(Rendered images with source text)
-- Opening Marker --

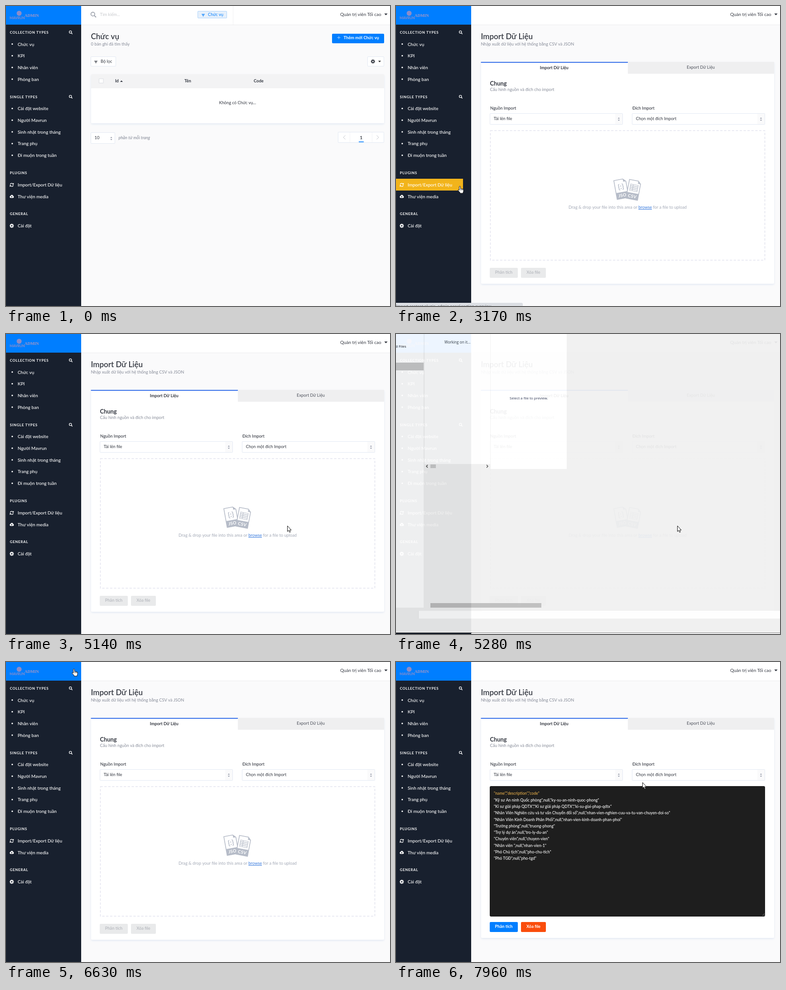
These frames come from a looping animation (848 by 660 pixels, 8 s). An HTML page with a canvas:

```html
<!DOCTYPE html>
<html lang="vi">
<head>
<meta charset="utf-8">
<title>Import</title>
<style>
html, body { margin: 0; width: 100%; height: 100%; overflow: hidden; background: #fafafb; }
canvas { display: block; width: 848px; height: 660px; }
</style>
</head>
<body>
<canvas id="stage" width="848" height="660"></canvas>
<script>
const W = 848, H = 660, LOOP = 8000;
const BLUE = '#007eff', INK = '#333740', MUTED = '#868b98', EDGE = '#e3e9f3';
const UI = 'Lato, sans-serif', WIN = '"Open Sans", sans-serif', MONO = '"DejaVu Sans Mono", monospace';
const stage = document.getElementById('stage').getContext('2d');
const layerCanvas = document.createElement('canvas');
layerCanvas.width = W;
layerCanvas.height = H;
const layer = layerCanvas.getContext('2d');
let g = stage;

const rows = [
  ['Kỹ sư An ninh Quốc phòng', '', 'ky-su-an-ninh-quoc-phong'],
  ['Kĩ sư giải pháp QDTX', 'Kĩ sư giải pháp QDTX', 'ki-su-giai-phap-qdtx'],
  ['Nhân Viên Nghiên cứu và tư vấn Chuyển đổi số', '', 'nhan-vien-nghien-cuu-va-tu-van-chuyen-doi-so'],
  ['Nhân Viên Kinh Doanh Phân Phối', '', 'nhan-vien-kinh-doanh-phan-phoi'],
  ['Trưởng phòng', '', 'truong-phong'],
  ['Trợ lý dự án', '', 'tro-ly-du-an'],
  ['Chuyên viên', '', 'chuyen-vien'],
  ['Nhân viên ', '', 'nhan-vien-1'],
  ['Phó Chủ tịch', '', 'pho-chu-tich'],
  ['Phó TGĐ', '', 'pho-tgd']
].map(([name, about, code]) => `"${name}",${about ? `"${about}"` : 'null'},"${code}"`);

// Drawing helpers
function rect(x, y, w, h, color, r = 0) {
  g.fillStyle = color;
  g.beginPath();
  g.roundRect(x, y, w, h, r);
  g.fill();
}
function box(x, y, w, h, fill = '#fff', edge = EDGE, r = 2) {
  rect(x, y, w, h, edge, r);
  rect(x + 1, y + 1, w - 2, h - 2, fill, Math.max(0, r - 1));
}
function text(s, x, y, size = 9.3, color = INK, { weight = 400, font = UI, align = 'left', style = '', gap = 0 } = {}) {
  g.font = `${style} ${weight} ${size}px ${font}`;
  g.textAlign = align;
  g.letterSpacing = gap + 'px';
  g.fillStyle = color;
  g.fillText(s, x, y);
  return g.measureText(s).width;
}
function line(points, color, width = 1) {
  g.strokeStyle = color;
  g.lineWidth = width;
  g.beginPath();
  points.forEach(([x, y]) => g.lineTo(x, y));
  g.stroke();
}
function poly(points, color) {
  g.fillStyle = color;
  g.beginPath();
  points.forEach(([x, y]) => g.lineTo(x, y));
  g.fill();
}
function dot(x, y, r, color) {
  g.fillStyle = color;
  g.beginPath();
  g.arc(x, y, r, 0, 7);
  g.fill();
}
const caret = (x, y, w, h, color = INK) => poly([[x - w, y], [x + w, y], [x, y + h]], color);
function card(x, y, w, h) {
  g.save();
  g.shadowColor = '#e3e9f3';
  g.shadowBlur = 4;
  g.shadowOffsetY = 2;
  rect(x, y, w, h, '#fff', 2);
  g.restore();
}

// Icons
function magnifier(x, y, r, color, width) {
  g.strokeStyle = color;
  g.lineWidth = width;
  g.beginPath();
  g.arc(x - r * .3, y - r * .3, r, 0, 7);
  g.stroke();
  line([[x + r * .45, y + r * .45], [x + r * 1.4, y + r * 1.4]], color, width * 1.2);
}
function funnel(x, y, color) {
  [7, 5, 3, 1].forEach((w, i) => rect(x - w / 2, y - 2.5 + i * 1.6, w, 1, color));
}
function gear(x, y, r, color, hole) {
  for (let i = 0; i < 8; i++) {
    const a = i * Math.PI / 4;
    line([[x, y], [x + Math.cos(a) * r, y + Math.sin(a) * r]], color, 1.7);
  }
  dot(x, y, r * .74, color);
  dot(x, y, r * .34, hole);
}
function sync(x, y, color) {
  for (const s of [1, -1]) {
    g.save();
    g.translate(x, y);
    g.scale(s, s);
    g.strokeStyle = color;
    g.lineWidth = 1.3;
    g.beginPath();
    g.arc(0, 0, 3.4, Math.PI * 1.05, Math.PI * 1.8);
    g.stroke();
    poly([[4.4, -4.4], [4.4, -.8], [.9, -.8]], color);
    g.restore();
  }
}
function cloud(x, y) {
  dot(x - 2.2, y + 1, 2.3, '#fff');
  dot(x + .3, y - .8, 2.8, '#fff');
  dot(x + 2.5, y + 1.1, 2.2, '#fff');
  rect(x - 2.2, y + 1, 4.8, 2.3, '#fff');
  poly([[x - 1.7, y + .8], [x, y - 1.3], [x + 1.7, y + .8]], '#18202e');
  rect(x - .6, y + .5, 1.2, 1.7, '#18202e');
}
function spinner(x, y, color = '#8b91a0') {
  poly([[x - 2.2, y - 1.3], [x + 2.2, y - 1.3], [x, y - 3.8]], color);
  caret(x, y + 1.3, 2.2, 2.5, color);
}
function paper(x, y, turn, label, inside) {
  const tone = '#b6bcc8';
  g.save();
  g.translate(x, y);
  g.rotate(turn);
  g.beginPath();
  [[-13, -21], [7, -21], [13, -15], [13, 21], [-13, 21]].forEach(([a, b]) => g.lineTo(a, b));
  g.closePath();
  g.fillStyle = '#fff';
  g.fill();
  g.strokeStyle = tone;
  g.lineWidth = 1.6;
  g.stroke();
  poly([[7, -21], [13, -15], [7, -15]], tone);
  rect(-13, 7, 26, 14, tone);
  text(label, 0, 17.5, 9.5, '#fff', { weight: 700, align: 'center', gap: .4 });
  inside(tone);
  g.restore();
}

// Page
function sidebar(hover) {
  rect(0, 0, 166, H, '#18202e');
  rect(0, 0, 166, 41, BLUE);
  dot(29, 16, 5.5, '#8c8cc8');
  text('MAVRUN', 8, 29, 7.6, '#8c8cc8', { weight: 700 });
  text('ADMIN', 41, 23.5, 9, '#a596c4', { weight: 700, font: '"Liberation Serif", serif' });

  const title = (s, y) => text(s, 8.5, y + 2.8, 7.9, '#e9eaeb', { weight: 800, gap: .7 });
  const item = (s, y) => text(s, 25.7, y + 3.5, 10, '#fff', { weight: 500 });
  const group = (name, y, items) => {
    title(name, y);
    magnifier(143, y, 2.6, '#fff', 1.2);
    items.forEach((s, i) => {
      const iy = y + 26 + i * 25.75;
      dot(13.8, iy - .3, 1.6, '#fff');
      item(s, iy);
    });
  };
  group('COLLECTION TYPES', 58, ['Chức vụ', 'KPI', 'Nhân viên', 'Phòng ban']);
  group('SINGLE TYPES', 199.7, ['Cài đặt website', 'Người Mavrun', 'Sinh nhật trong tháng', 'Trang phụ', 'Đi muộn trong tuần']);
  title('PLUGINS', 367);
  if (hover) rect(0, 380, 148, 26, '#f2b41b');
  sync(12.7, 393.5, '#fff');
  item('Import/Export Dữ liệu', 393);
  cloud(12.7, 419);
  item('Thư viện media', 419);
  title('GENERAL', 457.3);
  gear(12.7, 483.5, 4.7, '#fff', '#18202e');
  item('Cài đặt', 483.3);
}
function topbar() {
  rect(166, 0, W, H, '#fafafb');
  rect(166, 41, W, 1, '#ececee');
  rect(166, 0, W, 41, '#fff');
  text('Quản trị viên Tối cao', 738, 22, 10, INK);
  caret(839, 16.5, 3.6, 4);
}
function heading(title, sub) {
  text(title, 187.5, 73, 17, INK, { weight: 600 });
  text(sub, 187.5, 87, 9.3, MUTED);
}
function listPage() {
  magnifier(193, 19, 4.2, '#9ba0aa', 1.7);
  text('Tìm kiếm...', 207.5, 22, 9.3, '#c6c8cc');
  box(423, 11, 65, 16, '#e6f0fb', '#aed4fb');
  funnel(435.5, 20, BLUE);
  text('Chức vụ', 446, 22, 9.3, BLUE);
  rect(501, 0, 1, 41, '#f0f0f2');
  heading('Chức vụ', '0 bản ghi đã tìm thấy');

  rect(720, 61, 115, 21, BLUE, 2);
  line([[731.5, 69.5], [738.5, 69.5]], '#bcdcff', .9);
  line([[735, 66], [735, 73]], '#bcdcff', .9);
  text('Thêm mới Chức vụ', 745.5, 73, 9.3, '#fff', { weight: 700 });
  box(187, 111, 56, 22);
  funnel(198.5, 123, INK);
  text('Bộ lọc', 209, 125.3, 9.3);
  box(798, 111, 37, 22);
  gear(810.3, 122, 4.6, INK, '#fff');
  caret(825, 120.5, 3, 3.3, '#222');

  card(188, 150, 647, 108);
  rect(188, 150, 647, 31, '#f3f3f4', [2, 2, 0, 0]);
  box(205, 159.5, 10.5, 10.5, '#fdfdfd', '#dcdee3', 1);
  const bold = { weight: 700 };
  text('Id', 241, 167.5, 9.3, INK, bold);
  poly([[252, 167], [258, 167], [255, 163.7]], INK);
  text('Tên', 394, 167.5, 9.3, INK, bold);
  text('Code', 547, 167.5, 9.3, INK, bold);
  text('Không có Chức vụ...', 511.3, 215.5, 9.3, INK, { align: 'center' });

  box(187, 278, 54, 25);
  text('10', 195.5, 293, 9.3);
  spinner(232.5, 291.5);
  text('phần tử mỗi trang', 248.5, 293, 9.3, '#7f8492', { style: 'italic' });
  box(733, 277, 102, 24);
  rect(759, 278, 1, 22, '#f1f2f5');
  rect(808, 278, 1, 22, '#f1f2f5');
  line([[749.5, 284.5], [745, 289], [749.5, 293.5]], '#c3c6cc');
  line([[818.5, 284.5], [823, 289], [818.5, 293.5]], '#c3c6cc');
  text('1', 784.3, 293, 9.5, INK, { weight: 700, align: 'center' });
  rect(779, 298, 11, 1.6, BLUE);
}
function picker(label, value, x) {
  text(label, x, 228.3, 9.3, INK, { weight: 500 });
  box(x - 1, 236, 294, 25);
  rect(x + 276, 237, 16, 23, '#fafafb');
  text(value, x + 7.7, 251.2, 9.3);
  spinner(x + 284, 249);
}
function button(s, x, y, w, fill, color) {
  rect(x, y, w, 22, fill, 2);
  text(s, x + w / 2, y + 12.6, 9.3, color, { weight: fill === '#e9eaeb' ? 500 : 700, align: 'center' });
}
function dropArea() {
  g.strokeStyle = '#e3e4ef';
  g.lineWidth = 1.6;
  g.setLineDash([5.2, 3.4]);
  g.strokeRect(208.5, 274.3, 606, 285);
  g.setLineDash([]);
  paper(497.5, 402.5, -.18, 'JSO', c => {
    text('{:}', 0, 0, 15, c, { weight: 700, align: 'center' });
  });
  paper(524.5, 404.5, .19, 'CSV', c => {
    rect(-9, -12, 18, 15, c);
    for (let i = 0; i < 4; i++) {
      rect(-8, -11 + i * 3.6, 5, 2.3, '#fff');
      rect(-2, -11 + i * 3.6, 10, 2.3, '#fff');
    }
  });
  const grey = '#a3a9b6';
  let x = 381;
  x += text('Drag & drop your file into this area or ', x, 446, 9.3, grey);
  const w = text('browse', x, 446, 9.3, '#3478dd');
  rect(x, 447, w, 1, '#3478dd');
  text(' for a file to upload', x + w, 446, 9.3, grey);
}
function codeArea() {
  const medium = { weight: 500 };
  rect(207, 273, 608, 287, '#1e1e1e', 3);
  text('"name","description","code"', 216, 292.3, 8.65, '#e9b04a', medium);
  rows.forEach((s, i) => text(s, 216, 306.6 + i * 14.3, 8.65, '#fff', medium));
  line([[809, 558], [814, 553]], '#888', .8);
  line([[812, 558], [814, 556]], '#888', .8);
}
function importPage(loaded) {
  const lift = loaded ? 4 : 0;
  heading('Import Dữ Liệu', 'Nhập xuất dữ liệu với hệ thống bằng CSV và JSON');
  card(188, 123, 647, 488 - lift);
  rect(512, 123, 323, 26, '#efeff0');
  rect(187.5, 123, 324.5, 1.7, '#1c5de7');
  text('Import Dữ Liệu', 349.3, 138.6, 9.3, INK, { weight: 700, align: 'center' });
  text('Export Dữ Liệu', 673, 138, 9.3, '#4d515b', { align: 'center' });
  text('Chung', 207.5, 174.5, 12.9, INK, { weight: 700 });
  text('Cấu hình nguồn và đích cho import', 207.5, 186.8, 9.3, MUTED);
  picker('Nguồn Import', 'Tải lên file', 208);
  picker('Đích Import', 'Chọn một đích Import', 522);
  if (loaded) codeArea(); else dropArea();
  button('Phân tích', 207, 576 - lift, 62, loaded ? BLUE : '#e9eaeb', loaded ? '#fff' : '#b1b4ba');
  button('Xóa file', 276, 576 - lift, 55, loaded ? '#fa4d0c' : '#e9eaeb', loaded ? '#fff' : '#b1b4ba');
}
function statusBubble(w) {
  rect(0, 653, w, 8, '#dcdfe4', [0, 3, 0, 0]);
  g.save();
  g.beginPath();
  g.rect(0, 653, w - 8, 7);
  g.clip();
  text('Import content plugin, admin panel section overview', 0, 664, 8.6, '#55585e', { font: WIN });
  g.restore();
}

// File dialog
function scrollbar(x, y, w, h, thumbX, thumbW) {
  rect(x, y, w, h, '#f0f0f0');
  rect(thumbX, y + 1, thumbW, h - 2, '#c8c8c8');
  const m = y + h / 2;
  line([[x + 8, m - 3], [x + 5, m], [x + 8, m + 3]], '#333', 1.3);
  line([[x + w - 8, m - 3], [x + w - 5, m], [x + w - 8, m + 3]], '#333', 1.3);
}
function dialogFrame() {
  rect(-10, -10, W + 20, 669, '#f0f0f0');
  rect(-10, 659, 870, 1, '#777');
  rect(-10, 659, 176, 1, '#111');
  box(48, 611, 820, 17, '#fff', '#a0a0a0', 0);
}
function openingDialog() {
  g.save();
  g.translate(1.7, -2);
  dialogFrame();
  rect(48, 611, 820, 17, '#fff');
  g.restore();
  rect(0, 0, 61, 602, '#fff');
  rect(62, 0, 147, 286, '#fff');
  rect(209, 0, 168, 297, '#fff');
  rect(62, 0, 1, 286, '#eee');
  rect(208, 0, 1, 297, '#f2f2f2');
  rect(0, 63, 61, 17, '#c8c8c8');
  scrollbar(62, 286, 146, 10, 76, 12);
  rect(76, 592, 245, 10, '#bdbdbd');
  const o = { font: WIN };
  text('d Files', -1, 29.5, 8, '#111', o);
  text('Working on it...', 107, 20.5, 8.2, '#333', o);
  text('Select a file to preview.', 251, 143.5, 8, '#222c4a', o);
}
function sheetIcon(x, y) {
  box(x + 3, y, 9, 11, '#fff', '#b5b5b5', 0);
  rect(x, y + 2, 7, 7, '#1f7244');
}
function fileDialog(t) {
  const picked = t >= 5880, o = { font: WIN };
  dialogFrame();
  rect(0, 0, 60, 604, '#fff');
  rect(61, 0, 339, 604, '#fff');
  rect(400, 0, 448, 604, '#fff');
  rect(400, 0, 1, 604, '#f8f8f8');
  rect(0, 217, 59.5, 17, '#d9d9d9');
  text('l Files', -3, 27.5, 8.2, '#222', o);
  text(')', -1, 211.5, 8.2, '#222', o);
  scrollbar(61, 592, 339, 12, 74, 246);
  text('File name:', 5, 622.5, 8.3, '#111', o);

  g.save();
  g.beginPath();
  g.rect(61, 0, 339, 590);
  g.clip();
  if (t < 5410) text('Working on it...', 205, 17, 8.2, '#333', o);
  else {
    if (picked) box(72, 4, 340, 16, '#cce8ff', '#99d1ff', 0);
    else if (t >= 5810) rect(72, 4, 340, 16, '#e5f3ff');
    ['chuc-vu:34', 'nhan-vien:39', 'phong-ban:40'].forEach((s, i) => {
      const [name, min] = s.split(':'), y = 15 + i * 15;
      sheetIcon(75, y - 8.5);
      text(name + '.csv', 89.5, y, 8.6, '#1a1a1a', o);
      text(`7/2/2021 12:${min} PM`, 261, y, 8.05, '#6d6d6d', o);
      text('Grantorix Tabu', 347, y, 8.2, '#6d6d6d', o);
    });
  }
  g.restore();

  if (picked) {
    text('chuc-vu.csv', 51, 622.8, 8.6, '#111', o);
    const ys = [-2, 9, 20, 31, 43, 53, 62.5, 72, 82.5, 92];
    rows.forEach((s, i) => text(s, 406, ys[i] + 3.2, 9.5, '#000', { font: MONO }));
  } else text('Select a file to preview.', 801, 297, 8, '#222c4a', o);
}

// Pointer: start, end, steps, destination
const moves = [
  [530, 600, 2, 832, 650],
  [1460, 2210, 12, 148, 400],
  [2280, 2550, 4, 139, 392],
  [2760, 2960, 3, 141, 396],
  [4160, 4440, 5, 621, 415],
  [4580, 4910, 4, 622, 422],
  [5410, 5810, 7, 150, 15],
  [6760, 7090, 6, 432, 319],
  [7680, 7960, 5, 545, 265]
];
const ease = p => p * p * (3 - 2 * p);
function pointerAt(t) {
  let x = 844, y = 658;
  for (const [from, to, n, nx, ny] of moves) {
    if (t < from) break;
    const step = Math.floor((t - from) / (to - from) * (n - 1) + .01) + 1;
    const p = ease(Math.min(1, step / n));
    x += (nx - x) * p;
    y += (ny - y) * p;
  }
  return [x, y];
}
const arrow = new Path2D('M-.5 0V12.6L2.2 10 4.2 14.4 6.2 13.5 4.3 9.3H8Z');
const hand = new Path2D('M-1.3 1.2Q0-.5 1.3 1.2V6Q2.9 5 3.7 6.4 5.3 5.6 6 7 7.6 6.4 8 8V11.5Q8 13 7 14.4V16H.4V14.5L-3.9 9.8Q-4.3 8.1-2.8 8.1L-1.3 9.4Z');
function pointer(x, y, kind) {
  g.save();
  g.translate(Math.round(x), Math.round(y));
  if (kind === 'beam') {
    rect(-.5, -7, 1, 14, '#fff');
    rect(-3, -8, 2.5, 1, '#fff');
    rect(.5, -8, 2.5, 1, '#fff');
    rect(-3, 7, 2.5, 1, '#fff');
    rect(.5, 7, 2.5, 1, '#fff');
  } else {
    const shape = kind === 'hand' ? hand : arrow;
    g.fillStyle = '#fff';
    g.strokeStyle = '#111';
    g.lineWidth = 1;
    g.fill(shape);
    g.stroke(shape);
    if (kind === 'hand') for (const k of [1.3, 3.7, 6]) line([[k, 6.5], [k, 9.5]], '#111', .8);
  }
  g.restore();
}

const fades = [[5190, .45], [5280, .93], [5340, 1], [6480, .6], [6550, .2], [6630, 0]];
const dialogAlpha = t => fades.reduce((a, [at, v]) => t >= at ? v : a, 0);

function draw(t) {
  const [x, y] = pointerAt(t);
  const alpha = dialogAlpha(t), loaded = t >= 6760;
  const onItem = t >= 2280 && x < 147 && y > 380 && y < 406;
  g = stage;
  g.clearRect(0, 0, W, H);
  topbar();
  sidebar(onItem);
  if (t < 3170) listPage(); else importPage(loaded);
  if (t >= 2280 && t < 4300) statusBubble(t < 2760 ? 201 : 280);

  if (alpha) {
    g = layer;
    g.clearRect(0, 0, W, H);
    if (t < 5340) openingDialog(); else fileDialog(t);
    g = stage;
    g.globalAlpha = alpha;
    g.drawImage(layerCanvas, 0, 0);
    g.globalAlpha = 1;
  }
  if (t < 530) return;
  const onLogo = x < 166 && y < 41;
  const onCode = loaded && x > 208 && x < 815 && y > 274 && y < 559;
  pointer(x, y, alpha ? 'arrow' : onItem || onLogo ? 'hand' : onCode ? 'beam' : 'arrow');
}
function tick() {
  draw(performance.now() % LOOP);
  requestAnimationFrame(tick);
}
tick();
</script>
</body>
</html>
```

-- Closing Marker --

**YOUR GOAL**
Wherever a line in the records contains the word "card", copy that line.

**ANSWER TO THIS TASK**
function card(x, y, w, h) {
  card(188, 150, 647, 108);
  card(188, 123, 647, 488 - lift);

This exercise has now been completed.